» WHAT THE EXERCISE ASKS:
A faithful copy of each entry below is expected, with the images removed.

(Pictures paired with source code)
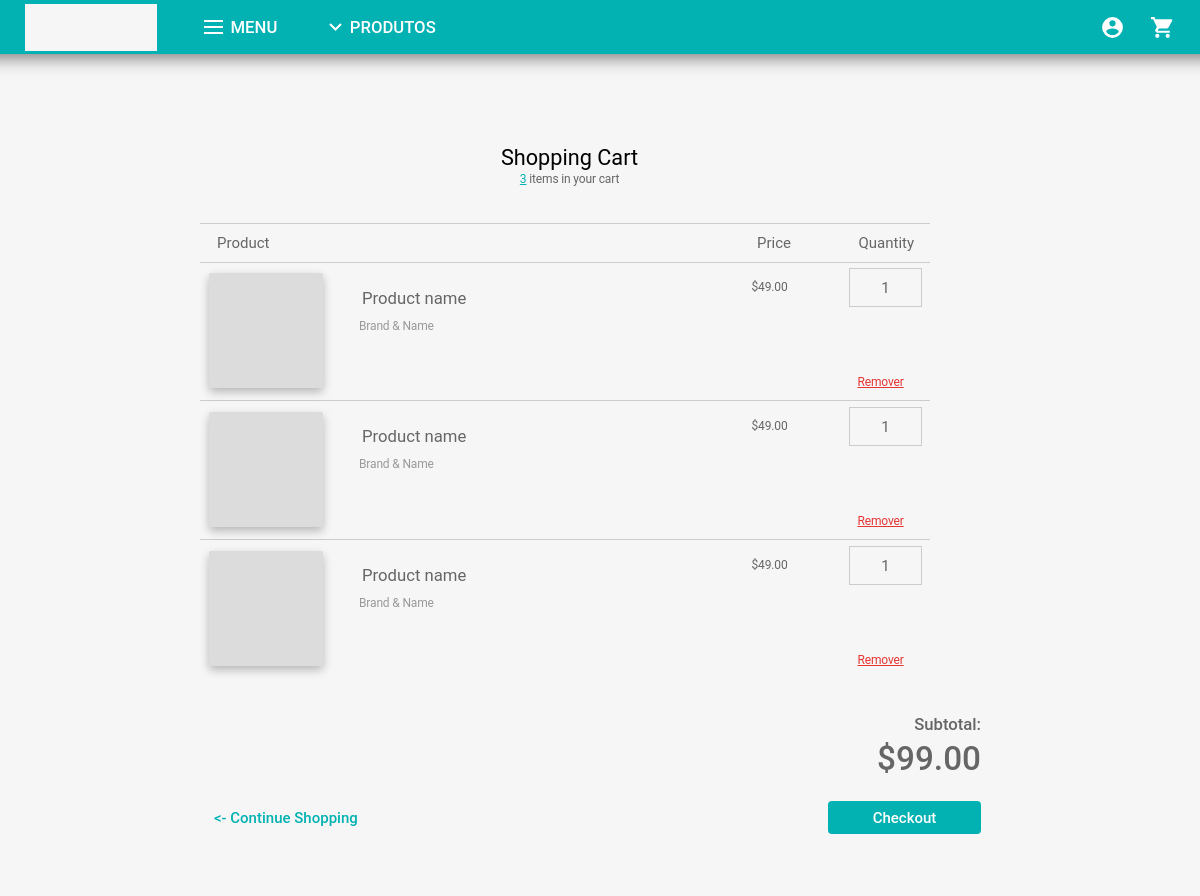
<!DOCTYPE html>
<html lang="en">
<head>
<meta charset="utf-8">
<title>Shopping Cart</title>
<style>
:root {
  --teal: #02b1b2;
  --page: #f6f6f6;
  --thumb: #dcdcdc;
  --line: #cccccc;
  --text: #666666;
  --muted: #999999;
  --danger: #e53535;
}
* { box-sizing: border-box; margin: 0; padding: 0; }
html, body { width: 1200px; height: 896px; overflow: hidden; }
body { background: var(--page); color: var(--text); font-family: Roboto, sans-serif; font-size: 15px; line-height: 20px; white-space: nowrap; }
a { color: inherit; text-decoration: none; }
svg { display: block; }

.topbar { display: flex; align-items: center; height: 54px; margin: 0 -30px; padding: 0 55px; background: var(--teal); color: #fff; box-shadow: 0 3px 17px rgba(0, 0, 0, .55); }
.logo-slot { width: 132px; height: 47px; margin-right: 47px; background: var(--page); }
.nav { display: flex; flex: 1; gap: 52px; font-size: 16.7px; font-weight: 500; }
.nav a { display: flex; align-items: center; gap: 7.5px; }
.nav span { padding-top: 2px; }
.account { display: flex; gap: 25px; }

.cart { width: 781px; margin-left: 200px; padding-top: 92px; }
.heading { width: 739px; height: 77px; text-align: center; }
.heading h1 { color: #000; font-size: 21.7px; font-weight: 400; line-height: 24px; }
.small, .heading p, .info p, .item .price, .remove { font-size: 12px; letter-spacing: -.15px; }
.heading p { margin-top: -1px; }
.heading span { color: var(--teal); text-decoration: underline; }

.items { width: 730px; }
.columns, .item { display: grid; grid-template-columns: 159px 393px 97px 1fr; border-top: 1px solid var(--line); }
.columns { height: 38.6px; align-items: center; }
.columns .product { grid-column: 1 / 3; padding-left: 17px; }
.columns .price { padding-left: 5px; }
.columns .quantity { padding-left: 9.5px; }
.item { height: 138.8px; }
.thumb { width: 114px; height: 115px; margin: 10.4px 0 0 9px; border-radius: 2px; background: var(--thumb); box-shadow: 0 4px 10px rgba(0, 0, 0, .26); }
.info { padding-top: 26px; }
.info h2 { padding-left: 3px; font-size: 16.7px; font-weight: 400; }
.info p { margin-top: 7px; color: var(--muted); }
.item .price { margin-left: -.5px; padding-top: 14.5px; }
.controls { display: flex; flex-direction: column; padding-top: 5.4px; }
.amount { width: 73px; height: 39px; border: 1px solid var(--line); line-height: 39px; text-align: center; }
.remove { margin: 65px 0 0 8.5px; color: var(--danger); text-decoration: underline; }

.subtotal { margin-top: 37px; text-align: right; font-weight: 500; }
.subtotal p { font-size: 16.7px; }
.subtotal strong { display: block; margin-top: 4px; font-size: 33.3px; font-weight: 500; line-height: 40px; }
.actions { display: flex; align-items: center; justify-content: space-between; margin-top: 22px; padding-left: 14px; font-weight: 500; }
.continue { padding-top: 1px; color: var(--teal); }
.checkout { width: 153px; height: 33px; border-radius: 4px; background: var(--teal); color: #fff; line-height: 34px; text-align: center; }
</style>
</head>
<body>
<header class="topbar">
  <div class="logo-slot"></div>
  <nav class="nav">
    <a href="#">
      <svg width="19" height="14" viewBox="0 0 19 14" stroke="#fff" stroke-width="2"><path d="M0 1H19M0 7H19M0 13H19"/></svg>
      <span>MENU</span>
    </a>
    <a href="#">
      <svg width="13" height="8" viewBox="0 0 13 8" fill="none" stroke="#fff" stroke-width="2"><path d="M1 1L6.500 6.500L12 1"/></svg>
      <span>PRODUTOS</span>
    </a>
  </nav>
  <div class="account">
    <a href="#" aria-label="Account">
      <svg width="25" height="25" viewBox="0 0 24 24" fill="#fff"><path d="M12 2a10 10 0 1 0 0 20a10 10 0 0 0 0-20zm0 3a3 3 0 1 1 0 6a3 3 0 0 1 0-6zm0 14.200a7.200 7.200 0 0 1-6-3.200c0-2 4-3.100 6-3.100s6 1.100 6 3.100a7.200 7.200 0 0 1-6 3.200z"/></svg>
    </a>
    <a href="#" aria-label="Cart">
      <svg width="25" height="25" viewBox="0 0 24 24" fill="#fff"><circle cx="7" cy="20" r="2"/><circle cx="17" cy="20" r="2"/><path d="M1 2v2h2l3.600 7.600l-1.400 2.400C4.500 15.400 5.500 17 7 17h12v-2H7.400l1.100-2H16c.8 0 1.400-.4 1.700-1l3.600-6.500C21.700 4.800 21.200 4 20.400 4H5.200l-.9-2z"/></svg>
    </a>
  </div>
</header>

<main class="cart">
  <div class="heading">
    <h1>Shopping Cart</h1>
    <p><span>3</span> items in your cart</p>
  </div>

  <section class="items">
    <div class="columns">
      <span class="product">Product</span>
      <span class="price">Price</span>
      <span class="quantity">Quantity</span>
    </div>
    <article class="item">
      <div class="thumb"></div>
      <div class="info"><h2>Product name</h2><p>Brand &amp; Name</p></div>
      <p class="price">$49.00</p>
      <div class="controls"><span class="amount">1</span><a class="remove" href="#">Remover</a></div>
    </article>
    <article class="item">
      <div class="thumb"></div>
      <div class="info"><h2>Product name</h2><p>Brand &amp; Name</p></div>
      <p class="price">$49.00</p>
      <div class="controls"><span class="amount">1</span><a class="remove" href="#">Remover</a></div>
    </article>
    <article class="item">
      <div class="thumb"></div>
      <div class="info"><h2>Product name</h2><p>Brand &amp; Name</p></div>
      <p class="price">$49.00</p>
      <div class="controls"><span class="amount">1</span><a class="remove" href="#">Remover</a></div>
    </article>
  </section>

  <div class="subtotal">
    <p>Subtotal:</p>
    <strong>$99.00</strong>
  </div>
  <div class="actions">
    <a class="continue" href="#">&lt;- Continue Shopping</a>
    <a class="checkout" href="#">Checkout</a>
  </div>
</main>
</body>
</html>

» PROBLEM SOLUTION:
<!DOCTYPE html>
<html lang="en">
<head>
<meta charset="utf-8">
<title>Shopping Cart</title>
<style>
:root {
  --teal: #02b1b2;
  --page: #f6f6f6;
  --thumb: #dcdcdc;
  --line: #cccccc;
  --text: #666666;
  --muted: #999999;
  --danger: #e53535;
}
* { box-sizing: border-box; margin: 0; padding: 0; }
html, body { width: 1200px; height: 896px; overflow: hidden; }
body { background: var(--page); color: var(--text); font-family: Roboto, sans-serif; font-size: 15px; line-height: 20px; white-space: nowrap; }
a { color: inherit; text-decoration: none; }
svg { display: block; }

.topbar { display: flex; align-items: center; height: 54px; margin: 0 -30px; padding: 0 55px; background: var(--teal); color: #fff; box-shadow: 0 3px 17px rgba(0, 0, 0, .55); }
.logo-slot { width: 132px; height: 47px; margin-right: 47px; background: var(--page); }
.nav { display: flex; flex: 1; gap: 52px; font-size: 16.7px; font-weight: 500; }
.nav a { display: flex; align-items: center; gap: 7.5px; }
.nav span { padding-top: 2px; }
.account { display: flex; gap: 25px; }

.cart { width: 781px; margin-left: 200px; padding-top: 92px; }
.heading { width: 739px; height: 77px; text-align: center; }
.heading h1 { color: #000; font-size: 21.7px; font-weight: 400; line-height: 24px; }
.small, .heading p, .info p, .item .price, .remove { font-size: 12px; letter-spacing: -.15px; }
.heading p { margin-top: -1px; }
.heading span { color: var(--teal); text-decoration: underline; }

.items { width: 730px; }
.columns, .item { display: grid; grid-template-columns: 159px 393px 97px 1fr; border-top: 1px solid var(--line); }
.columns { height: 38.6px; align-items: center; }
.columns .product { grid-column: 1 / 3; padding-left: 17px; }
.columns .price { padding-left: 5px; }
.columns .quantity { padding-left: 9.5px; }
.item { height: 138.8px; }
.thumb { width: 114px; height: 115px; margin: 10.4px 0 0 9px; border-radius: 2px; background: var(--thumb); box-shadow: 0 4px 10px rgba(0, 0, 0, .26); }
.info { padding-top: 26px; }
.info h2 { padding-left: 3px; font-size: 16.7px; font-weight: 400; }
.info p { margin-top: 7px; color: var(--muted); }
.item .price { margin-left: -.5px; padding-top: 14.5px; }
.controls { display: flex; flex-direction: column; padding-top: 5.4px; }
.amount { width: 73px; height: 39px; border: 1px solid var(--line); line-height: 39px; text-align: center; }
.remove { margin: 65px 0 0 8.5px; color: var(--danger); text-decoration: underline; }

.subtotal { margin-top: 37px; text-align: right; font-weight: 500; }
.subtotal p { font-size: 16.7px; }
.subtotal strong { display: block; margin-top: 4px; font-size: 33.3px; font-weight: 500; line-height: 40px; }
.actions { display: flex; align-items: center; justify-content: space-between; margin-top: 22px; padding-left: 14px; font-weight: 500; }
.continue { padding-top: 1px; color: var(--teal); }
.checkout { width: 153px; height: 33px; border-radius: 4px; background: var(--teal); color: #fff; line-height: 34px; text-align: center; }
</style>
</head>
<body>
<header class="topbar">
  <div class="logo-slot"></div>
  <nav class="nav">
    <a href="#">
      <svg width="19" height="14" viewBox="0 0 19 14" stroke="#fff" stroke-width="2"><path d="M0 1H19M0 7H19M0 13H19"/></svg>
      <span>MENU</span>
    </a>
    <a href="#">
      <svg width="13" height="8" viewBox="0 0 13 8" fill="none" stroke="#fff" stroke-width="2"><path d="M1 1L6.500 6.500L12 1"/></svg>
      <span>PRODUTOS</span>
    </a>
  </nav>
  <div class="account">
    <a href="#" aria-label="Account">
      <svg width="25" height="25" viewBox="0 0 24 24" fill="#fff"><path d="M12 2a10 10 0 1 0 0 20a10 10 0 0 0 0-20zm0 3a3 3 0 1 1 0 6a3 3 0 0 1 0-6zm0 14.200a7.200 7.200 0 0 1-6-3.200c0-2 4-3.100 6-3.100s6 1.100 6 3.100a7.200 7.200 0 0 1-6 3.200z"/></svg>
    </a>
    <a href="#" aria-label="Cart">
      <svg width="25" height="25" viewBox="0 0 24 24" fill="#fff"><circle cx="7" cy="20" r="2"/><circle cx="17" cy="20" r="2"/><path d="M1 2v2h2l3.600 7.600l-1.400 2.400C4.500 15.400 5.500 17 7 17h12v-2H7.400l1.100-2H16c.8 0 1.400-.4 1.700-1l3.600-6.500C21.700 4.800 21.200 4 20.400 4H5.200l-.9-2z"/></svg>
    </a>
  </div>
</header>

<main class="cart">
  <div class="heading">
    <h1>Shopping Cart</h1>
    <p><span>3</span> items in your cart</p>
  </div>

  <section class="items">
    <div class="columns">
      <span class="product">Product</span>
      <span class="price">Price</span>
      <span class="quantity">Quantity</span>
    </div>
    <article class="item">
      <div class="thumb"></div>
      <div class="info"><h2>Product name</h2><p>Brand &amp; Name</p></div>
      <p class="price">$49.00</p>
      <div class="controls"><span class="amount">1</span><a class="remove" href="#">Remover</a></div>
    </article>
    <article class="item">
      <div class="thumb"></div>
      <div class="info"><h2>Product name</h2><p>Brand &amp; Name</p></div>
      <p class="price">$49.00</p>
      <div class="controls"><span class="amount">1</span><a class="remove" href="#">Remover</a></div>
    </article>
    <article class="item">
      <div class="thumb"></div>
      <div class="info"><h2>Product name</h2><p>Brand &amp; Name</p></div>
      <p class="price">$49.00</p>
      <div class="controls"><span class="amount">1</span><a class="remove" href="#">Remover</a></div>
    </article>
  </section>

  <div class="subtotal">
    <p>Subtotal:</p>
    <strong>$99.00</strong>
  </div>
  <div class="actions">
    <a class="continue" href="#">&lt;- Continue Shopping</a>
    <a class="checkout" href="#">Checkout</a>
  </div>
</main>
</body>
</html>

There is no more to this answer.